Uh . . . no. Not when it’s used as a conjunction. (The same letter can be used as an O in the middle of a word, when it’s functioning as a vowel, but not when it’s on the front of a word functioning as a conjunction.)
When it’s used as a conjunction, it’s pronounced “veh-” in modern Hebrew, and it’s pronounced “u-” (as in “tube”) in Aramaic (and Arabic).
So this is just wrong. waw as a conjunction is not pronounced O.
Mr. Video then strings it all together: baraq + o- + bamah and suggests that this would be used “in Hebrew poetry” to mean “lighting from heaven” or “lightning from the heights.”
Okay: Here is something Mr. Video should understand just from his days in grammar school. Just from English. Conjunctions are words like “and,” “but,” and “or.” “From” is not a conjunction. It is a preposition.
So in Hebrew and Aramaic, U- is a conjunction. It means “and,” not “from.”
What you want for “from” is min. “Lightning *from* heaven” would be something like baraq min ha-shamayim (Hebrew) or barqa min shmaya (Aramaic) or similar variants.
So things aren’t going well for this thesis.
But now let’s pull the rug out from under it entirely.
Consider the context. Read Luke 10, where the quotation in the video comes from. Jesus has sent out the Seventy-Two on an evangelization mission and when they come back . . .
17 The seventy-two returned with joy and said, “Lord, even the demons submit to us in your name.”
18 He replied, “I saw Satan fall like lightning from heaven. 19 I have given you authority to trample on snakes and scorpions and to overcome all the power of the enemy; nothing will harm you. 20 However, do not rejoice that the spirits submit to you, but rejoice that your names are written in heaven.”
21 At that time Jesus, full of joy through the Holy Spirit, said, “I praise you, Father, Lord of heaven and earth, because you have hidden these things from the wise and learned, and revealed them to little children. Yes, Father, for this was your good pleasure.
So what is the context of “I saw Satan fall like lightning from heaven”? Is it a prophecy referring to the 21st century? No! It’s a remark about the evangelization mission that the Seventy-Two have just completed!

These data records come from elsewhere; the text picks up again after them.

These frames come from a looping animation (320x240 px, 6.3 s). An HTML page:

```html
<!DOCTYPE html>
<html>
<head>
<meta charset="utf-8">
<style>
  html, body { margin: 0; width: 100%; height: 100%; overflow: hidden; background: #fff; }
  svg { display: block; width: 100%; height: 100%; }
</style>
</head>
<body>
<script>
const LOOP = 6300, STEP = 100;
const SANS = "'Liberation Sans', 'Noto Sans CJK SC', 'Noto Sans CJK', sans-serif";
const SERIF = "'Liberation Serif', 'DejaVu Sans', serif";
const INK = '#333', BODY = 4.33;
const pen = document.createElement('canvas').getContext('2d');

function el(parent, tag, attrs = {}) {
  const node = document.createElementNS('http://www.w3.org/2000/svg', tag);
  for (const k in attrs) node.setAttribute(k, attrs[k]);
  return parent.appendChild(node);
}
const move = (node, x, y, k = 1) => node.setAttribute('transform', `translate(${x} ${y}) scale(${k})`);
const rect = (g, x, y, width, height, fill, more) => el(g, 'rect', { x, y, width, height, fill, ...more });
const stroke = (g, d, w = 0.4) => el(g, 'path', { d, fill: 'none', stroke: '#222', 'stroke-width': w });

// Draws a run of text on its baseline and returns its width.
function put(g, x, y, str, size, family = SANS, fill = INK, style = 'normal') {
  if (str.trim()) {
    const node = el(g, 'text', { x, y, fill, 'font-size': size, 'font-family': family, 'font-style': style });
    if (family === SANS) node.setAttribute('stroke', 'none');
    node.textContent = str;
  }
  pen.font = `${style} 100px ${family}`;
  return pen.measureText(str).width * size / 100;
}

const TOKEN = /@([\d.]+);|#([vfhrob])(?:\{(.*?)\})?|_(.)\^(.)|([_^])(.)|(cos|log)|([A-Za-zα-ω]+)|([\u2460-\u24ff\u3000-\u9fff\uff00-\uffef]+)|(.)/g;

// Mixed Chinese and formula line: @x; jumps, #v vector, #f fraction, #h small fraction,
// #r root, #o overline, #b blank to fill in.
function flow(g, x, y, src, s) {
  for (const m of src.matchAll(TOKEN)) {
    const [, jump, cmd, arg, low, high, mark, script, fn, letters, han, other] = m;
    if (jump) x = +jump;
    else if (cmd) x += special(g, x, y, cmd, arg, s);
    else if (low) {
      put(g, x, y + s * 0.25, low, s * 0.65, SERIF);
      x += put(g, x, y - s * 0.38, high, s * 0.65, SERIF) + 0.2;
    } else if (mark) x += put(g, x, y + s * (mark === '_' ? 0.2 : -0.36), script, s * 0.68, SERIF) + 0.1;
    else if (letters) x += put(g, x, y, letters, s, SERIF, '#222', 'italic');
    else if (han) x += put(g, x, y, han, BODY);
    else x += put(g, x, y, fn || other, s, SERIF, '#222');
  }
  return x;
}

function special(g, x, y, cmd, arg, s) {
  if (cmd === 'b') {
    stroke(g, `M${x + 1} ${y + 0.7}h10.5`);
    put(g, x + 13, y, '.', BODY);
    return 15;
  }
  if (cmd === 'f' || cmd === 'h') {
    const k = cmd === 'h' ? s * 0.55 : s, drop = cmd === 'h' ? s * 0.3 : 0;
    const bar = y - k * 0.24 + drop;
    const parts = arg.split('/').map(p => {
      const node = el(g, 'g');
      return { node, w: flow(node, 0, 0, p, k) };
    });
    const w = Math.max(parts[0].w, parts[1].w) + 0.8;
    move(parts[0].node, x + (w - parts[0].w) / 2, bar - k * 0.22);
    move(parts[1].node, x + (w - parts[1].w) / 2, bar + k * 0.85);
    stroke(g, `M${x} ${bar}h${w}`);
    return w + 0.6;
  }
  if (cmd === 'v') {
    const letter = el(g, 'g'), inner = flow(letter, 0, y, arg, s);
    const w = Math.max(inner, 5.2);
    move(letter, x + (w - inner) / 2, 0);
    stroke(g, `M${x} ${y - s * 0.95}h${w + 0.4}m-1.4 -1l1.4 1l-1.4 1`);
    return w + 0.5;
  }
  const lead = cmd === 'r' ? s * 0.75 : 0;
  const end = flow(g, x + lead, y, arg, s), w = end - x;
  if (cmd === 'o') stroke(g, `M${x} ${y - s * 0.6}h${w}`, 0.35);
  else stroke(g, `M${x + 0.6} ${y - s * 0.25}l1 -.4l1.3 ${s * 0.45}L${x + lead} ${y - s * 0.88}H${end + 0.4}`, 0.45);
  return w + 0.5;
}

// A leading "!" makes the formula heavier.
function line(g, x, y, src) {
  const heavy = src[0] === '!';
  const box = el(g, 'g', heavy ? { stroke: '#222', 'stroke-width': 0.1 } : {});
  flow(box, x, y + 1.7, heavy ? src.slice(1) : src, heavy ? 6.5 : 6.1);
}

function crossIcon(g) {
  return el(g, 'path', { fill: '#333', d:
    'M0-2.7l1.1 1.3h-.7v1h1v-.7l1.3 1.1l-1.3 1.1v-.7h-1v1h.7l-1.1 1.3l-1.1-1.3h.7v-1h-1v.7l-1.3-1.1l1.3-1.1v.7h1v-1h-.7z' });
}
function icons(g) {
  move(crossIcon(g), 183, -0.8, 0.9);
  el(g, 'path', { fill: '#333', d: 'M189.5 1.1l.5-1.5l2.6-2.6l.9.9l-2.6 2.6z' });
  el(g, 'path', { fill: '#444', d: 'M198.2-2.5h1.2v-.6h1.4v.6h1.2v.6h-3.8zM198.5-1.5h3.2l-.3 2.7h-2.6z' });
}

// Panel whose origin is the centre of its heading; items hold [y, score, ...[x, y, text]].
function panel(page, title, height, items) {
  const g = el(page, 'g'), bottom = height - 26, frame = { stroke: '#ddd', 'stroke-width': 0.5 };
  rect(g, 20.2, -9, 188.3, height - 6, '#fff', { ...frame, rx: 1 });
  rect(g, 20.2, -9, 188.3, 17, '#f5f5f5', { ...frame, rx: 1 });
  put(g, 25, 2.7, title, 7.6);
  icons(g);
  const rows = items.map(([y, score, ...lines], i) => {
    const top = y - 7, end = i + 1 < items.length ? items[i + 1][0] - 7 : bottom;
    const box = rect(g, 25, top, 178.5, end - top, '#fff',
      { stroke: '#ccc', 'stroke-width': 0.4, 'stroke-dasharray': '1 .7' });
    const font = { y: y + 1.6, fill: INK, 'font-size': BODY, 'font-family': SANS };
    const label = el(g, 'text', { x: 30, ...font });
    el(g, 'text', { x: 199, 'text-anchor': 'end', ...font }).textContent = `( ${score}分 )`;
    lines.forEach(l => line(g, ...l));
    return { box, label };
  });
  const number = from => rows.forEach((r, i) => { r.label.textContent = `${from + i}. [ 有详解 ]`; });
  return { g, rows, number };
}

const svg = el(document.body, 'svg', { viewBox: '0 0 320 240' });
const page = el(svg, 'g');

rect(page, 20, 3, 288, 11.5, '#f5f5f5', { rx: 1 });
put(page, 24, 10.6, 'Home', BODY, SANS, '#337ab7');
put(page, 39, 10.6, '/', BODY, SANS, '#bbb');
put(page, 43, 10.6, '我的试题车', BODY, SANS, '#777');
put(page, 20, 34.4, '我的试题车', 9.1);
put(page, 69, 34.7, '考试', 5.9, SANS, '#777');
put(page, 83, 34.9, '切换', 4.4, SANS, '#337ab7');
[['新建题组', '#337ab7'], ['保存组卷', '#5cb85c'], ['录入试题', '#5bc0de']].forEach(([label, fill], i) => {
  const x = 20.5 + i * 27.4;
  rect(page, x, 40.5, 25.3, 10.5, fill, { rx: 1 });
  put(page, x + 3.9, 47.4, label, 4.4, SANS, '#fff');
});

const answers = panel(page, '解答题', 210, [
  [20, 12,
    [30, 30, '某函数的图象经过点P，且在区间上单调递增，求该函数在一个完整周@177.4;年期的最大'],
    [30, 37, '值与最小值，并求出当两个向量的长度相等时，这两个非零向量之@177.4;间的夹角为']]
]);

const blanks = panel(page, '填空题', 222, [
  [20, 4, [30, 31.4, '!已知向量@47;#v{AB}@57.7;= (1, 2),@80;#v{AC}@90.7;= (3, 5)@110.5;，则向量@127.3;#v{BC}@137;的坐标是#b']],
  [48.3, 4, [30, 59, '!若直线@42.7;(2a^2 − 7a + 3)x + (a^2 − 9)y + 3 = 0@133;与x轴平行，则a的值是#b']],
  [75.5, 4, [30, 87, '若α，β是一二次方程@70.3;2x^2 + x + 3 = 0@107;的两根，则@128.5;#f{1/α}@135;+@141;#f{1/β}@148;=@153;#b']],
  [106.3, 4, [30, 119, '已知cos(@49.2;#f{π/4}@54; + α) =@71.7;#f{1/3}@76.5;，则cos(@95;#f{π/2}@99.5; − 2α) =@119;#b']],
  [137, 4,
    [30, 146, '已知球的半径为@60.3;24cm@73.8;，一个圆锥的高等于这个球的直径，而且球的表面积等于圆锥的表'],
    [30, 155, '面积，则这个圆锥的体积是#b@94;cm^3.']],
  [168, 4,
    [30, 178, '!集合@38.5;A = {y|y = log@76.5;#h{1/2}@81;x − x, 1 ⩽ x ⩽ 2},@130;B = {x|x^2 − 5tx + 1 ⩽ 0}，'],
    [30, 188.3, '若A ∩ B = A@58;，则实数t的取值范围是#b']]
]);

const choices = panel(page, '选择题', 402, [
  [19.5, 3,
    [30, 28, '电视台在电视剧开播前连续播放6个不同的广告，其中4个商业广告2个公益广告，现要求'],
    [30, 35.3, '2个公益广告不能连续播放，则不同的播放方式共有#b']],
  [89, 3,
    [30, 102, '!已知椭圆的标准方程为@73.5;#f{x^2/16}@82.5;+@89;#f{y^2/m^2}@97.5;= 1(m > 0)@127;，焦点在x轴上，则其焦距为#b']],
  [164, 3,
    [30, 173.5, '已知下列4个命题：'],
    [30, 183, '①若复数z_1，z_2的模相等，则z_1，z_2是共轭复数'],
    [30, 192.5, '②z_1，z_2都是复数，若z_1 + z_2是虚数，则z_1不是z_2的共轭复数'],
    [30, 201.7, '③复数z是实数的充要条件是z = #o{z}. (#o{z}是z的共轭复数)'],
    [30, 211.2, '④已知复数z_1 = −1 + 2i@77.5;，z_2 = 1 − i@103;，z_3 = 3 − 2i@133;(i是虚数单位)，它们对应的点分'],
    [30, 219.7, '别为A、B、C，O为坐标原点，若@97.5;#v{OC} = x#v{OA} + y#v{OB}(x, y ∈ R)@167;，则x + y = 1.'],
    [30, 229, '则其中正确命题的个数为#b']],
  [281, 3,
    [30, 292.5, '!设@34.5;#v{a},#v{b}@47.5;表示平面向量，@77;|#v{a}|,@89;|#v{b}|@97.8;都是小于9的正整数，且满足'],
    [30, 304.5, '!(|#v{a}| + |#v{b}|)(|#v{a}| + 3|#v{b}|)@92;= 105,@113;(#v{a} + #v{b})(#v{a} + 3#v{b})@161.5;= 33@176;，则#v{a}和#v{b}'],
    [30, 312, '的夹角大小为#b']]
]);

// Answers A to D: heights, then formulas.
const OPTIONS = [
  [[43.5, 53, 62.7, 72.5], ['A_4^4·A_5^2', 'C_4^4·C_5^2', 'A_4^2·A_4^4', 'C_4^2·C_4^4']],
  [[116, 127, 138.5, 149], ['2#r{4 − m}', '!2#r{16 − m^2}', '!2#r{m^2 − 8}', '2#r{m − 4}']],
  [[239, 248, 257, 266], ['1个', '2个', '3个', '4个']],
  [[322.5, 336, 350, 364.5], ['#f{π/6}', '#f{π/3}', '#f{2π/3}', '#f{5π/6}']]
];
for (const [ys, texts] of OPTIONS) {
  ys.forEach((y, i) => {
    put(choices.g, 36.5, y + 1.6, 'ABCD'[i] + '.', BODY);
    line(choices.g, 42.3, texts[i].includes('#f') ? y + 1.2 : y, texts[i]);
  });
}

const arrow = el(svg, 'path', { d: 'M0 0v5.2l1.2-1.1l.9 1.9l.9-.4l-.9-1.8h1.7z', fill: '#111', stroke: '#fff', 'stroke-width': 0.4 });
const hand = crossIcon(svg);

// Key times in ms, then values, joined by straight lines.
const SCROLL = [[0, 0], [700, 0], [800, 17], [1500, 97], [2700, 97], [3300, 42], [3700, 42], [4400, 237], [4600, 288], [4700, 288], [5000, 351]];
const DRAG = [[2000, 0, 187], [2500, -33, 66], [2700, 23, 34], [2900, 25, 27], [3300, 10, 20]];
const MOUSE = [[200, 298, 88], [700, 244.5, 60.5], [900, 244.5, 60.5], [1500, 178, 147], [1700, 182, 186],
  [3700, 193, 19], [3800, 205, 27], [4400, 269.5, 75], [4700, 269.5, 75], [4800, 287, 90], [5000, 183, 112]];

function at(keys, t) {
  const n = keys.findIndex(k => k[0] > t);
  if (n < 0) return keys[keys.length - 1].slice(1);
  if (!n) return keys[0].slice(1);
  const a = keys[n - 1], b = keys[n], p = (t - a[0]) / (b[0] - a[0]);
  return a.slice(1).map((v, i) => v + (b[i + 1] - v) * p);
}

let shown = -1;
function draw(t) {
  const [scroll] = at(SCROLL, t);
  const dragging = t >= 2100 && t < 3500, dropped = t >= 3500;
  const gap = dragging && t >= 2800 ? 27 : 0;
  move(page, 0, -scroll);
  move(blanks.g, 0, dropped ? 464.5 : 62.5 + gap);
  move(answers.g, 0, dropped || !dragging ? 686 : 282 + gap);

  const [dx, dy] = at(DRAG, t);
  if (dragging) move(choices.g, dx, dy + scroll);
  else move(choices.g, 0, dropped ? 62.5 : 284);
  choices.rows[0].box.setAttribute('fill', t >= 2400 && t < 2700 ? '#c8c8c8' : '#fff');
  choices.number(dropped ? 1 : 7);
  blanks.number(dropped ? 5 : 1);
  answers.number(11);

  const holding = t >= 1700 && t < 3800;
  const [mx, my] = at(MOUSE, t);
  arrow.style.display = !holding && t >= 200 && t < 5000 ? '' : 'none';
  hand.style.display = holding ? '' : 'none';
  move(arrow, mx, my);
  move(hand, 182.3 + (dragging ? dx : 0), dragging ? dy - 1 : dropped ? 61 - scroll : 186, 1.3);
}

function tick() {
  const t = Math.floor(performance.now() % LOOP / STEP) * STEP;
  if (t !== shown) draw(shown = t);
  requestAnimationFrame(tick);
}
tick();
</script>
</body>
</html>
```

The disciples went out, preached, worked miracles, and struck a blow against the kingdom of Satan. So Jesus congratulates them telling them that before their evangelistic effort, King Satan fell from his throne like lightning from the sky (which is where lighting falls from; “sky,” “heaven,” same word in all these languages).
He’s not prophesying the future. He’s congratulating them on the past and how effective they were by God’s grace.
So, Mr. Video Maker is just wrong on all kinds of fronts. There is no prophecy of the Antichrist here. His video is all bunkum.
What do you think?